Every 3 months I see Dr Andrews the Renal Consultant and have a blood test around two weeks prior. Everything has been find for many years with no real concern to discuss but the last two appointments, we have discussed the slow decline of the kidney function via a measurement called EGFr (Estimated Glomerular filtration rate). In healthy patients this value will be 100 or near that end of the scale, for people like myself it has been good but the concern is it's now down to a lower level. How long can it keep plodding on for? There are ways of calculating this or having a good guess. The important thing is to raise the alarm early enough, which is what has happened in my case.
We are looking at another year and that can only be approximate, so the next step is to, find another donor.
Finding a donor, dialysis or there is no "or"
I avoided dialysis previously, it is a question I am often asked by other transplant patients when we used to meet for social events, compare battle stories and indeed scars! They would ask how long I was on dialysis for and the reason is, most people do need it for awhile, especially if the kidney function is shot to bits, for want for better words. It is a case of do or yes, you've got it, die. Kidney disease needs more publicity as it causes more deaths than breast or prostate cancer in the UK according to the NKF (National Kidney Foundation) which is a staggering fact. So I avoided dialysis last time because time was on our side. So many people are taken ill, discover the cause as kidney failure and are put on emergency dialysis, which totally turns their lives upside down but is a necessity. I've met some people who've faced this situation and it must have been terrifying but they are the lucky ones, as they pull through, are lucky enough to find a donor and live normal lives.
I'll never coerce anyone in to stepping forward as a donor for myself nor anyone else. When my Dad donated his all of those years ago, he was just turning 67 and had just retired. He underwent tissue typing tests, known as "cross matching" where they take bloods from myself and the donor, merge them together in the lab to fully test for compatibility.
So there you have it. I am doing ok, we are scared but remaining resolute here in the Lewis household that it will all come together.
Have to stay positive, there is no "or" as I said above, I am only 51 and want to live into old age.

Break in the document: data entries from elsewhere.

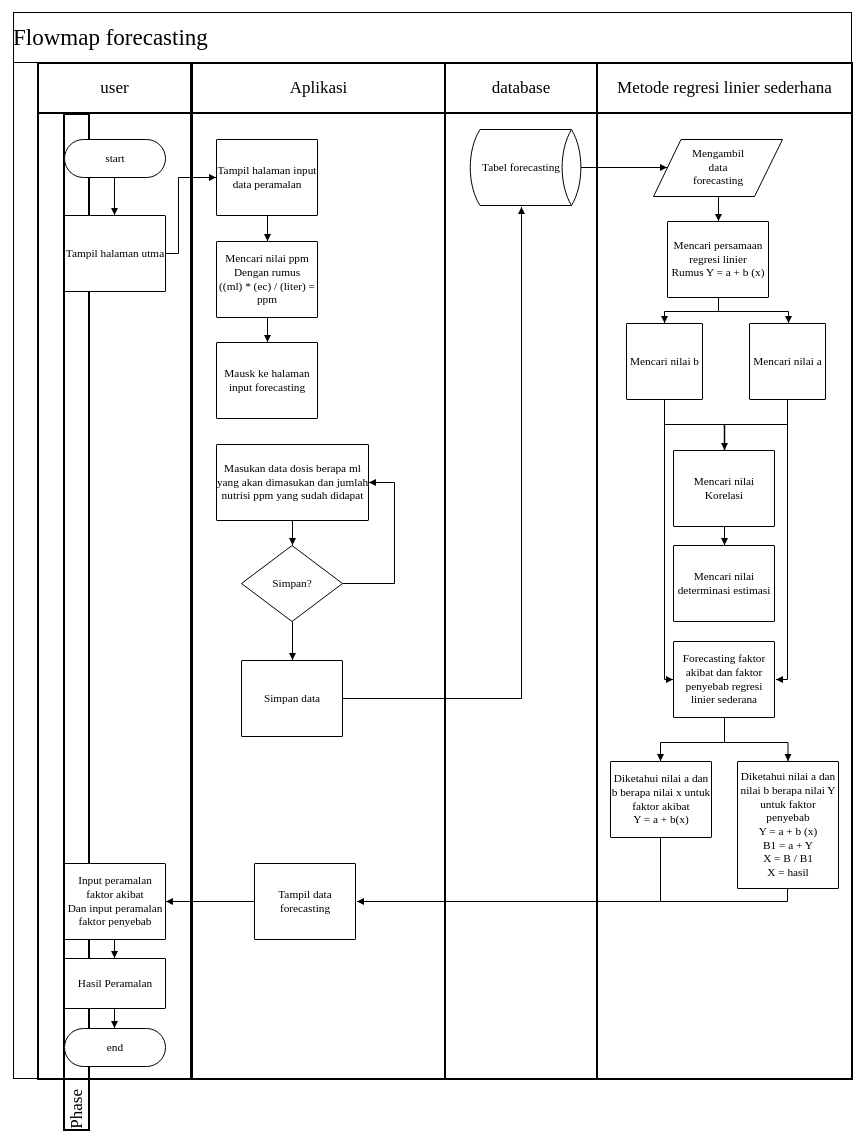
<!DOCTYPE html>
<html lang="id">
<head>
<meta charset="utf-8">
<title>Flowmap forecasting</title>
<style>
:root { --ink: #000; --paper: #fff; }
* { box-sizing: border-box; margin: 0; padding: 0; }
html, body { width: 864px; height: 1143px; overflow: hidden; background: var(--paper); }
body { position: relative; color: var(--ink); font-family: "Liberation Serif", "Times New Roman", serif; }
.frame { position: absolute; left: 13px; top: 12px; width: 839px; height: 1067px; border: 1px solid var(--ink); }
.frame h1 { height: 50px; margin-left: -1px; font-size: 23px; font-weight: 400; line-height: 50px; border-bottom: 1px solid var(--ink); }
.lanes { position: absolute; left: 37px; top: 62px; width: 816px; height: 1018px; display: grid; grid-template-columns: 153px 254px 152px 257px; border-top: 2px solid var(--ink); border-bottom: 2px solid var(--ink); }
.lane { border-left: 2px solid var(--ink); }
.lane:nth-child(2) { border-left-width: 3px; }
.lane:last-child { border-right: 2px solid var(--ink); }
.lane h2 { height: 50px; font-size: 17px; font-weight: 400; line-height: 47px; text-align: center; white-space: nowrap; border-bottom: 2px solid var(--ink); }
.phase { position: absolute; left: 63px; top: 113px; width: 27px; height: 1018px; border: 2px solid var(--ink); display: flex; align-items: flex-end; justify-content: center; }
.phase span { writing-mode: vertical-rl; transform: rotate(180deg); font-size: 17px; line-height: 23px; }
.flow { position: absolute; inset: 0; }
.node { position: absolute; left: var(--x); top: var(--y); width: var(--w, 102px); height: var(--h, 77px); display: flex; align-items: center; justify-content: center; text-align: center; white-space: nowrap; font-size: 11.3px; line-height: 13.7px; border: 1px solid var(--ink); border-radius: 1px; background: var(--paper); }
.terminal { border-radius: 20px; }
.shaped { border: 0; background: none; }
.shapes, .links { position: absolute; left: 0; top: 0; fill: none; stroke: var(--ink); stroke-width: 1; }
.shapes { fill: var(--paper); }
.links path { marker-end: url(#arrow); }
.links .plain { marker-end: none; }
</style>
</head>
<body>
<header class="frame"><h1>Flowmap forecasting</h1></header>

<section class="lanes">
  <div class="lane"><h2>user</h2></div>
  <div class="lane"><h2>Aplikasi</h2></div>
  <div class="lane"><h2>database</h2></div>
  <div class="lane"><h2>Metode regresi linier sederhana</h2></div>
</section>

<div class="phase"><span>Phase</span></div>

<main class="flow">
  <svg class="shapes" width="864" height="1143" viewBox="0 0 864 1143" aria-hidden="true">
    <path d="M480 129.5H571.500C584 150 584 185 571.500 205.500H480C467 185 467 150 480 129.500Z"/>
    <path d="M571.500 129.500C559 150 559 185 571.500 205.500"/>
    <polygon points="681,139.500 782.500,139.500 754.500,196.500 653.500,196.500"/>
    <polygon points="292,545.500 342.500,583.500 292,621.500 241.500,583.500"/>
  </svg>

  <!-- user -->
  <div class="node terminal" style="--x:64px;--y:139px;--h:39px">start</div>
  <div class="node" style="--x:64px;--y:215px">Tampil halaman utma</div>
  <div class="node" style="--x:64px;--y:863px">Input peramalan<br>faktor akibat<br>Dan input peramalan<br>faktor penyebab</div>
  <div class="node" style="--x:64px;--y:958px;--h:51px">Hasil Peramalan</div>
  <div class="node terminal" style="--x:64px;--y:1028px;--h:39px">end</div>

  <!-- aplikasi -->
  <div class="node" style="--x:216px;--y:139px">Tampil halaman input<br>data peramalan</div>
  <div class="node" style="--x:216px;--y:241px">Mencari nilai ppm<br>Dengan rumus<br>((ml) * (ec) / (liter) =<br>ppm</div>
  <div class="node" style="--x:216px;--y:342px">Mausk ke halaman<br>input forecasting</div>
  <div class="node" style="--x:216px;--y:444px;--w:153px">Masukan data dosis berapa ml<br>yang akan dimasukan dan jumlah<br>nutrisi ppm yang sudah didapat</div>
  <div class="node shaped" style="--x:241px;--y:545px">Simpan?</div>
  <div class="node" style="--x:241px;--y:660px">Simpan data</div>
  <div class="node" style="--x:254px;--y:863px">Tampil data<br>forecasting</div>

  <!-- database -->
  <div class="node shaped" style="--x:470px;--y:129px">Tabel forecasting</div>

  <!-- metode regresi -->
  <div class="node shaped" style="--x:667px;--y:139px;--h:57px">Mengambil<br>data<br>forecasting</div>
  <div class="node" style="--x:667px;--y:221px">Mencari persamaan<br>regresi linier<br>Rumus Y = a + b (x)</div>
  <div class="node" style="--x:626px;--y:323px;--w:77px">Mencari nilai b</div>
  <div class="node" style="--x:749px;--y:323px;--w:77px">Mencari nilai a</div>
  <div class="node" style="--x:673px;--y:450px">Mencari nilai<br>Korelasi</div>
  <div class="node" style="--x:673px;--y:545px">Mencari nilai<br>determinasi estimasi</div>
  <div class="node" style="--x:673px;--y:641px">Forecasting faktor<br>akibat dan faktor<br>penyebab regresi<br>linier sederana</div>
  <div class="node" style="--x:610px;--y:761px">Diketahui nilai a dan<br>b berapa nilai x untuk<br>faktor akibat<br>Y = a + b(x)</div>
  <div class="node" style="--x:737px;--y:761px;--h:128px">Diketahui nilai a dan<br>nilai b berapa nilai Y<br>untuk faktor<br>penyebab<br>Y = a + b (x)<br>B1 = a + Y<br>X = B / B1<br>X = hasil</div>

  <svg class="links" width="864" height="1143" viewBox="0 0 864 1143" aria-hidden="true">
    <defs>
      <marker id="arrow" markerUnits="userSpaceOnUse" markerWidth="8" markerHeight="8" refX="7" refY="4" orient="auto">
        <polygon points="0,0.500 7,4 0,7.500" fill="#000" stroke="none"/>
      </marker>
    </defs>
    <!-- user -->
    <path d="M114.500 178V215"/>
    <path d="M166 253.500H178.500V177.500H216"/>
    <path d="M114.500 940V958"/>
    <path d="M114.500 1009V1028"/>
    <!-- aplikasi -->
    <path d="M267.500 216V241"/>
    <path d="M267.500 318V342"/>
    <path d="M292.500 521V545"/>
    <path d="M343 583.500H394.500V482.500H369"/>
    <path d="M292.500 622V660"/>
    <path d="M343 698.500H521.500V207"/>
    <path d="M254 901.500H166"/>
    <!-- database -->
    <path d="M581 167.500H667"/>
    <!-- metode regresi -->
    <path d="M718.500 197V221"/>
    <path d="M718.500 298V311.500H664.500V323"/>
    <path d="M718.500 311.500H788.500V323"/>
    <path d="M664.500 400V679.500H673"/>
    <path d="M787.500 400V679.500H776"/>
    <path class="plain" d="M664.500 424.500H787.500"/>
    <path d="M724.500 424.500V450" stroke-width="1.500"/>
    <path d="M724.500 527V545"/>
    <path d="M724.500 718V742.500H660.500V761"/>
    <path d="M724.500 742.500H788V761"/>
    <path class="plain" d="M660.500 838V901.500"/>
    <path d="M787.500 889V901.500H357"/>
  </svg>
</main>
</body>
</html>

Earlier in the post I said I felt way better after the transplant and didn't explain why. We always say, "I am feeling fine thanks", when people ask and pre-transplant I honestly believed that to be the case. It wasn't until after I recovered and was back to normal that I realised, I definitely wasn't, because what felt alright to me was the result of a long period of deteriotation in health, that I ddn't feel unwell because I didn't feel drastically worse at any point. It's not until afterwards, the difference was noticeable. So many people say this who've been through the same course of treatment and surgery. It was quite the revelation.